**TASK**
Each line of the listing below containing the word "stroke" should be returned.

**DATA LISTING**
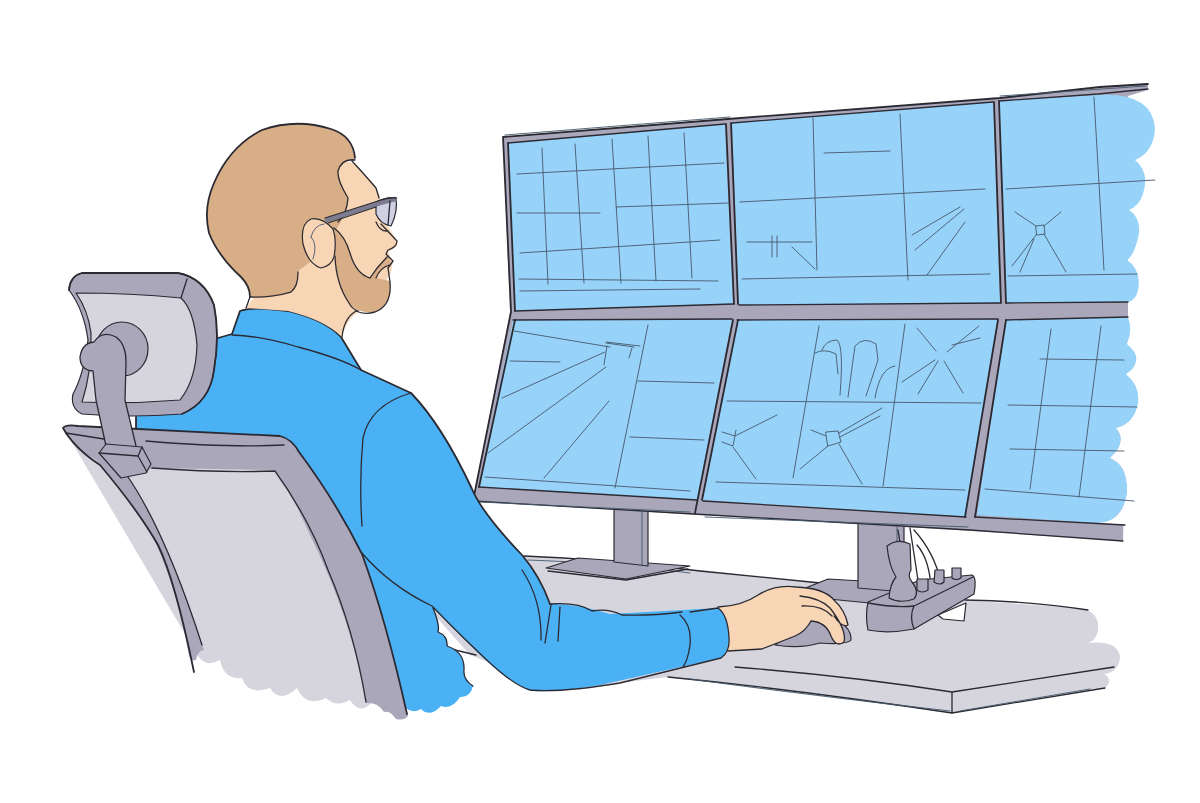
<!DOCTYPE html>
<html lang="en">
<head>
<meta charset="utf-8">
<title>Control room operator</title>
<style>
:root{
  --paper:#fff;--ink:#2b2a33;--screen:#97d3f9;--frame:#aaa7bb;--pale:#d6d5de;
  --shirt:#4ab1f4;--skin:#f8d5b4;--hair:#d8ae86;
}
html,body{margin:0;height:100%;overflow:hidden;background:var(--paper)}
svg{display:block;width:1200px;height:803px}
.screen{fill:var(--screen)}
.frame{fill:var(--frame)}
.pale{fill:var(--pale)}
.shirt{fill:var(--shirt)}
.skin{fill:var(--skin)}
.hair{fill:var(--hair)}
.line,.thin,.bold{fill:none;stroke:var(--ink);stroke-linecap:round;stroke-linejoin:round}
.line{stroke-width:1.3}
.thin{stroke-width:.9;stroke:#47586b}
.bold{stroke-width:1.8}
.inked{stroke:var(--ink);stroke-width:1.2;stroke-linejoin:round}
</style>
</head>
<body>
<svg viewBox="0 0 1200 803" role="img" aria-label="A bearded man with glasses sits in an office chair and watches a wall of six surveillance monitors">

<g id="desk">
  <path class="pale" d="M430 610L524 556L700 570L820 582L960 600L1080 608Q1100 612 1098 630Q1096 641 1088 643Q1118 640 1120 657Q1119 672 1104 674Q1114 680 1105 688L952 713L668 677L560 690L470 655Z"/>
  <path class="line" d="M524 556Q600 559 700 571L820 583M965 600Q1030 601 1088 610M668 677Q800 690 952 713L1105 688M735 667Q850 676 952 692L1114 667M952 692V713M455 650L476 655"/>
  <path class="thin" d="M528 560Q620 563 690 573M690 679Q800 694 950 711M960 711L1090 689"/>
</g>

<g id="stands">
  <path class="frame inked" d="M546 568L578 558L690 566L626 579Z"/>
  <path class="line" d="M548 571L626 580L688 569"/>
  <path class="frame inked" d="M614 508H648V566L614 562Z"/>
  <path class="thin" d="M642 510V565"/>
  <path class="frame inked" d="M788 595L828 579L930 585L900 606Z"/>
  <path class="frame inked" d="M858 520H904V592L858 588Z"/>
  <path class="thin" d="M897 524V590"/>
</g>

<g id="monitor-wall">
  <path class="frame" d="M503 137L728 119L1000 98L1148 83V90L1128 96V317L1123 541L972 531L700 515L473 501L510 312Z"/>
  <g id="screens">
    <path class="screen" d="M508 143L725 124L733 304L515 311Z"/>
    <path class="screen" d="M732 123L993 102L1000 303L739 305Z"/>
    <path class="screen" d="M999 101L1098 95Q1152 92 1155 128Q1154 152 1135 160Q1150 172 1143 194Q1139 206 1129 210Q1144 220 1137 242Q1133 256 1127 260Q1142 270 1138 290Q1136 300 1128 302L1006 303Z"/>
    <path class="screen" d="M513 320L732 319L697 500L479 487Z"/>
    <path class="screen" d="M737 320L998 319L966 517L703 500Z"/>
    <path class="screen" d="M1006 320L1128 317Q1133 330 1127 344Q1139 354 1136 362Q1134 370 1126 374Q1141 386 1138 404Q1134 424 1116 428Q1128 442 1110 458Q1129 466 1127 494Q1122 522 1098 523L977 515Z"/>
  </g>
  <path fill="var(--paper)" d="M1128 317H1133Q1133 330 1127 344Q1139 354 1136 362Q1134 370 1126 374Q1141 386 1138 404Q1134 424 1116 428Q1128 442 1110 458Q1129 466 1127 494Q1122 522 1098 523L1125 525H1145V317Z"/>
  <g id="frame-lines">
    <path class="bold" d="M503 137L728 119L1000 98L1100 87L1148 84M503 137L511 311M508 143L515 311M726 124L734 304M731 123L738 304M994 102L1001 303M999 101L1006 303M511 312L473 501M515 320L479 487M733 320L695 513M738 320L702 500M998 320L965 517M1006 320L975 517"/>
    <path class="line" d="M508 143L725 124M732 123L993 102M999 101L1098 94L1148 89M515 311L733 304M739 305L1000 303M1006 303L1128 302M513 320L732 319M737 320L998 319M1006 320L1128 317M479 487L697 500M703 501L966 517M975 517L1125 525M473 501L694 514L970 530L1123 541"/>
    <path class="thin" d="M505 135L730 117M1000 96L1146 86M480 502L690 512M705 517L968 527"/>
  </g>
  <g id="camera-grids" class="thin">
    <path d="M542 148L548 284M575 144L584 283M612 139L621 283M648 136L656 281M684 133L692 278M517 174L724 163M517 213L600 213M616 207L729 203M520 253L720 240M519 279L718 281M520 291L700 289"/>
    <path d="M813 118L817 270M900 114L908 280M740 202L985 189M824 153L890 151M747 242H812M772 236V257M777 236V257M792 247L815 269M912 235L960 207M915 250L964 209M927 275L965 222M742 279L990 274"/>
    <path d="M1094 97L1104 270M1006 189L1155 180M1015 212L1036 226M1061 212L1044 226M1036 235L1012 266M1034 239L1020 272M1044 234L1066 272M1036 226L1044 225L1045 234L1037 235ZM1008 276L1137 274"/>
    <path d="M648 325L615 488M638 381L714 383M630 437L704 440M510 361L560 362M514 331L610 347M605 352L502 398M606 367L488 453M609 401L544 478M606 343L634 347M607 346L604 365M632 348L629 358M606 342L640 346M485 477L690 491"/>
    <path d="M819 326L793 478M905 324L883 486M727 401L981 403M815 353Q824 348 836 354L838 374M822 350Q826 340 837 340Q844 345 840 395M848 397L855 346Q864 336 876 344L878 360L866 396M875 398Q880 368 895 366M917 328L936 351M979 326L947 352M980 338L952 345M935 360L902 382M938 361L918 394M944 361L963 393M722 432L735 436L777 415M736 430L733 446L722 442M733 447L756 479M826 432L838 431L841 442L828 446ZM826 436L811 430M839 433L882 408M840 437L880 416M828 446L800 469M839 444L862 484M716 482L965 490"/>
    <path d="M1051 329L1030 489M1101 326L1079 497M1040 359L1124 360M1008 405L1137 407M1010 449L1124 451M985 489L1134 501"/>
  </g>
</g>

<g id="control-stick">
  <path fill="var(--paper)" class="inked" d="M938 615L966 603L964 621L943 619Z"/>
  <path class="line" d="M898 530L906 580M910 528L918 580M914 530Q934 552 941 582M917 545Q930 560 931 590"/>
  <path class="frame inked" d="M868 602L920 580L972 575Q977 577 974 594L914 629Q888 634 868 630Q865 616 868 602Z"/>
  <path class="line" d="M868 603Q895 608 914 606L973 577M914 606Q909 617 914 629"/>
  <path class="frame inked" d="M887 546Q898 538 910 544L911 570Q907 576 912 582Q920 592 914 599Q900 604 889 598Q890 584 896 577Q889 566 887 546Z"/>
  <path class="frame inked" d="M917 579H928V590Q922 594 917 590ZM935 570H944V582Q940 586 934 582ZM952 568H961V578Q956 581 952 578Z"/>
</g>

<g id="mouse-hand">
  <path class="frame inked" d="M775 645Q800 626 826 614Q852 625 851 640Q847 645 820 643Q800 649 775 645Z"/>
  <path class="skin" d="M718 607Q742 606 758 595Q776 584 796 587Q824 588 834 600Q845 610 848 625Q842 628 836 617Q847 632 844 642Q836 648 831 636Q826 622 811 621Q805 632 795 636Q780 642 762 649L725 652Z"/>
  <path class="line" d="M718 607Q742 606 758 595Q776 584 796 587Q824 588 834 600Q845 610 848 625Q842 628 834 616M800 596Q820 598 830 608Q847 630 844 642Q836 648 831 636Q826 622 811 621Q805 632 795 636Q780 642 762 649L728 651M802 606Q822 605 832 616"/>
</g>

<g id="operator">
  <path class="shirt" d="M136 430V415L218 338L232 334L240 311Q252 306 288 311Q325 320 341 337L361 370L411 393Q442 425 472 489Q482 513 522 555Q540 576 550 604Q575 603 610 614L718 608Q728 615 729 638Q728 655 721 658L600 685Q545 694 528 690Q500 676 470 645L433 608Q440 625 438 632Q448 636 447 646Q465 652 464 670Q463 680 473 686Q470 698 460 697Q452 710 441 706Q430 718 421 709Q412 714 406 708L280 440Z"/>
  <path class="bold" d="M218 338L232 334L240 311Q252 306 288 311Q325 320 341 337L361 370L411 393Q442 425 472 489Q482 513 522 555Q540 576 550 604M136 430V417"/>
  <path class="line" d="M232 335Q262 336 298 347Q340 358 361 370M411 393Q370 405 363 438Q359 480 362 526M361 552Q390 586 432 606Q465 640 490 663Q515 686 530 690Q560 693 620 683L721 658Q730 652 729 638Q728 615 718 608L690 612M680 615Q692 625 690 645Q688 660 683 667M550 604Q578 602 592 611Q608 608 622 615Q650 616 682 612M522 570Q542 600 541 640M551 605L545 643M560 607L558 641M433 608Q440 625 438 632Q448 636 447 646Q465 652 464 670Q463 680 473 686"/>

  <g id="head">
    <path class="skin" d="M252 300L300 250L338 160Q356 160 366 176Q378 186 380 198L386 224Q398 240 397 246L388 252L393 262L390 275L372 300L358 312Q346 320 342 337Q325 320 288 311L246 308Z"/>
    <path class="hair" d="M250 297Q250 286 241 277Q218 256 209 233Q203 208 214 183Q230 146 262 130Q296 118 331 129Q351 134 355 160Q342 158 338 171Q337 180 348 198Q347 214 336 230L334 254L310 262L297 272Q298 287 291 292Q270 298 250 297Z"/>
    <path class="hair" d="M334 227Q345 236 350 253Q356 274 370 278Q377 267 388 256L391 263Q381 267 376 278L390 281Q392 306 375 312Q358 314 349 303Q336 284 335 254Z"/>
    <path class="bold" d="M250 297Q250 286 241 277Q218 256 209 233Q203 208 214 183Q230 146 262 130Q296 118 331 129Q353 136 355 158"/>
    <path class="line" d="M250 297L246 308M355 160Q342 158 338 171Q337 180 348 198M352 161Q365 175 376 188L379 198M381 224L397 241Q397 247 388 250L386 254L393 261L388 268L390 282Q392 306 375 312Q364 315 356 311Q344 318 342 337M250 297Q270 298 291 292Q298 287 298 272M348 198Q347 214 338 222M334 228Q345 236 350 253Q356 274 370 278Q377 267 387 257M376 278Q380 268 389 265M335 256Q336 284 349 303Q352 309 358 311M376 222Q380 232 388 231"/>
    <path class="skin inked" d="M333 229Q322 217 311 219Q300 224 303 244Q308 264 321 268Q331 266 334 257Q337 240 333 229Z"/>
    <path class="thin" d="M324 224Q314 225 311 237M311 237Q318 244 313 259"/>
    <g id="glasses">
      <path fill="#cfd0e2" class="inked" d="M376 202Q388 196 396 198Q398 212 391 226Q380 224 376 214Z"/>
      <path class="bold" style="stroke:#7d7b90;stroke-width:4.5" d="M327 220L380 203L395 199"/>
      <path class="line" d="M325 218L378 201Q390 197 396 198M328 223L376 207M390 201L388 225"/>
    </g>
  </g>
</g>

<g id="chair">
  <path class="pale" d="M64 429L280 440L390 710Q372 702 372 702Q360 716 350 700Q336 708 326 698Q306 708 297 688Q280 704 270 688Q248 696 242 678Q224 680 220 660Q206 668 198 656Z"/>
  <path class="frame" d="M63 428Q66 424 78 426L280 436Q292 439 299 452Q335 500 362 554Q386 620 408 716Q404 721 396 719Q390 710 384 712Q378 702 366 703Q352 620 310 535Q290 490 275 470L155 468L126 474Q165 530 204 650Q198 650 196 660Q190 662 189 655Q176 585 154 540Q122 486 96 460Q74 448 63 428Z"/>
  <path class="bold" d="M63 428Q66 424 78 426L280 436Q292 439 299 452Q335 500 362 554Q386 620 407 714M63 428Q74 448 100 465Q138 510 158 545Q175 580 194 672"/>
  <path class="line" d="M66 433L110 440M146 441Q230 448 284 445M126 474Q165 530 202 645M152 468Q220 473 275 471Q310 520 328 570Q354 630 366 702"/>
  <g id="headrest">
    <path class="frame inked" d="M69 290Q70 276 82 273L178 273Q204 278 214 305Q220 335 214 370Q210 402 182 414Q130 418 82 414Q70 408 73 394Q84 374 88 340Q84 310 69 290Z"/>
    <path class="pale inked" d="M76 293Q130 293 181 298Q194 310 197 345Q196 380 180 400Q130 404 82 402Q92 372 91 333Q88 310 76 293Z"/>
    <path class="bold" d="M69 290Q70 276 82 273L178 273Q204 278 214 305Q220 335 214 370Q210 402 182 414"/>
    <path class="line" d="M181 298L187 279"/>
    <ellipse class="frame inked" cx="122" cy="349" rx="26" ry="27"/>
    <path class="frame" d="M80 357Q82 343 94 342Q102 330 116 337Q126 344 126 362L125 400L136 448L106 448L96 400L93 371Q80 370 80 357Z"/>
    <path class="line" d="M93 371Q80 370 80 357Q82 343 94 342Q102 330 116 337Q126 344 126 362L125 400L136 446M93 371L96 400L106 446"/>
    <path class="frame inked" d="M99 453L106 444L142 447L151 464L146 473L121 478Z"/>
    <path class="line" d="M99 453L138 456L147 472M138 456L142 447"/>
  </g>
</g>
</svg>
</body>
</html>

**YOUR RESPONSE**
.line,.thin,.bold{fill:none;stroke:var(--ink);stroke-linecap:round;stroke-linejoin:round}
.line{stroke-width:1.3}
.thin{stroke-width:.9;stroke:#47586b}
.bold{stroke-width:1.8}
.inked{stroke:var(--ink);stroke-width:1.2;stroke-linejoin:round}
      <path class="bold" style="stroke:#7d7b90;stroke-width:4.5" d="M327 220L380 203L395 199"/>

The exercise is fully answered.